Title: A Confusion of Princes
Author: Garth Nix
Khemri is a prince of the realm, and he’s destined to be the next emperor – or so he thinks. Being a prince turns out to be not quite as exciting as it sounds, because there are millions of princes out there. All of them are enhanced with Bitek, Mektek, and Psitek, and all of them are vying to become the next emperor. As soon as Khemri comes of age, he is tossed out of the little oasis of calm where he’s been coddled and looked after all his life. Now it’s on to the real world, where it’s kill or be killed – again and again.
A Confusion of Princes is pretty hardcore science fiction. We jump in to the story midstream, never really learning how this world came to be and how all the technologies work. Having said that, if you’re willing to go with the flow, it’s an excellent ride. There’s lots of action, a bit of a coming-of-age story as Khemri sheds his views of privilege and entitlement (sometimes quite painfully), and the world Garth Nix has created is pretty darn amazing.
–Lisa, Teen Librarian
Title: The Strange Case of Origami Yoda
Author: Tom Angleberger
This book is set up as a “case file” assembled by Tommy and including comments and drawings from his friends. Tommy is trying to get to the bottom of a strange problem: Is Origami Yoda real? “Does he really know things? Can he see the future? Does he use the Force? Or is he just a hoax that fooled a whole bunch of us?”

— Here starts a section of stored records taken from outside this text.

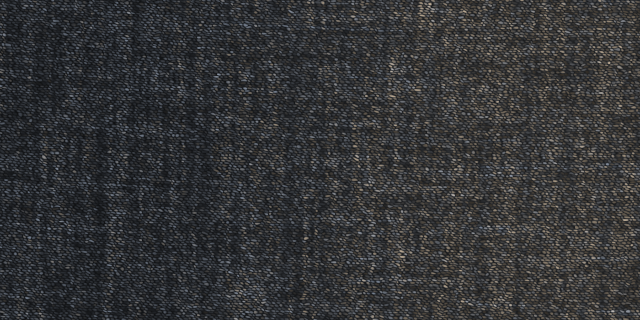
A Shadertoy shader for this texture:

```glsl
// Worn dark denim: fine twill stitches, streaky threads, fading from navy to warm grey.

float hash(vec2 p) {
    vec3 q = fract(vec3(p.xyx) * 0.1031);
    q += dot(q, q.yzx + 33.33);
    return fract((q.x + q.y) * q.z);
}

float noise(vec2 p) {
    vec2 cell = floor(p), f = fract(p);
    f = f * f * (3.0 - 2.0 * f);
    return mix(mix(hash(cell), hash(cell + vec2(1, 0)), f.x),
               mix(hash(cell + vec2(0, 1)), hash(cell + vec2(1, 1)), f.x), f.y);
}

vec3 denim(vec2 p) {
    // Weft threads sag towards the right and wobble from stitch to stitch
    vec2 cloth = vec2(p.x, p.y + 0.08 * p.x - 0.02 * p.x * p.x);
    vec2 wobble = vec2(noise(p * 60.0), noise(p * 60.0 + 50.0)) - 0.5;
    vec2 warped = cloth + vec2(0.009, 0.006) * wobble;

    // Each row of stitches is shifted to form the diagonal twill
    float row = floor(warped.y * 126.0);
    float along = warped.x * 66.0 + row * 0.62 + 0.25 * hash(vec2(row, 7.0));
    vec2 id = vec2(floor(along), row);
    float grain = hash(id + 3.0);
    float hue = hash(id + 91.0);

    // Flat dash of uneven length, tilted along the twill
    vec2 q = vec2(fract(along), fract(warped.y * 126.0)) - 0.5;
    q.x += 0.24 * (hash(id + 17.0) - 0.5);
    q.y += 0.3 * q.x;
    float size = 0.75 + 0.45 * hash(id + 57.0);
    float stitch = 1.0 - smoothstep(0.35, 1.15, length(q / vec2(0.55 * size, 0.52)));

    // Wear grows evenly to the right
    float wear = smoothstep(0.3, 1.7, p.x + 0.1 * (noise(p * 2.5 + 9.0) - 0.5));

    // Long narrow streaks along the warp, broken slubs along the weft
    float warpFine = noise(vec2(p.x * 84.0, p.y * 4.0 + 20.0));
    float warpWide = noise(vec2(p.x * 44.0 + 40.0, p.y * 2.5));
    float weft = noise(vec2(p.x * 4.0, cloth.y * 76.0));
    float slub = smoothstep(0.78, 1.0, noise(vec2(p.x * 2.6 + 30.0, cloth.y * 74.0 + 11.0)));
    float streak = 1.0 + mix(0.55, 0.4, wear) * (warpFine - 0.5)
                 + mix(0.28, 0.18, wear) * (warpWide - 0.5) + 0.42 * (weft - 0.5);

    // Dark ground with lighter stitches, some of them bare thread
    float ground = mix(0.085, 0.135, wear) * (0.7 + 0.6 * noise(p * 190.0));
    float thread = mix(0.25, 0.345, wear) * (0.62 + 0.76 * grain) * streak;
    thread += 0.09 * smoothstep(0.8, 1.0, grain) * warpFine + 0.1 * slub;
    float value = mix(ground, thread, stitch);

    // Indigo in the shade, beige on worn and streaked threads
    float warmth = stitch * smoothstep(0.4, 1.0, hue * 0.5 + warpFine * 0.4 + wear * 0.3);
    warmth = clamp(warmth + 0.24 * wear - 0.3 * slub, 0.0, 1.0);
    return value * mix(vec3(0.92, 1.0, 1.12), vec3(1.1, 1.0, 0.87), warmth);
}

void mainImage(out vec4 fragColor, in vec2 fragCoord) {
    // Four samples per pixel keep the weave smooth
    vec3 color = vec3(0.0);
    for (int i = 0; i < 4; i++) {
        vec2 offset = vec2(i % 2, i / 2) * 0.5 - 0.25;
        color += denim((fragCoord + offset) / iResolution.y);
    }
    fragColor = vec4(color * 0.25, 1.0);
}
```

Origami Yoda was created by Dwight, and from his perch on Dwight’s finger, he speaks through Dwight in a surprisingly wise way. The reason this is so strange is that Dwight is so strange. Dwight is the weird kid who pulls his socks up over his knees when he wears shorts. The one who spewed apple juice all over the class cupcakes. The one who wanted everyone to call him Captain Dwight. So, he’s weird. Benign, but weird.
Origami Yoda, on the other hand, is a virtual fountain of wisdom and sage advice. You leaned against the wet bathroom sink and it looks like you peed your pants? Splash your whole body – it’s a water accident, not a potty accident. Problem solved! The thing is, if Dwight is such a weirdo, how does Yoda give such good advice? And if Yoda gives such good advice, why doesn’t Dwight listen to it? This is the conundrum Tommy is trying to solve, and it makes for a very entertaining book.
I started reading this on my lunch break and finished it at dinner. It’s a super-fast read (maybe 150 pages long), but there’s substance, too. The design of the book is fun. The pages are faux-crinkled, the fonts change depending on who’s telling the story, and there are lots of little doodle drawings and commentaries in the margins. The story continues in Darth Paper Strikes Back and The Secret of the Fortune Wookiee.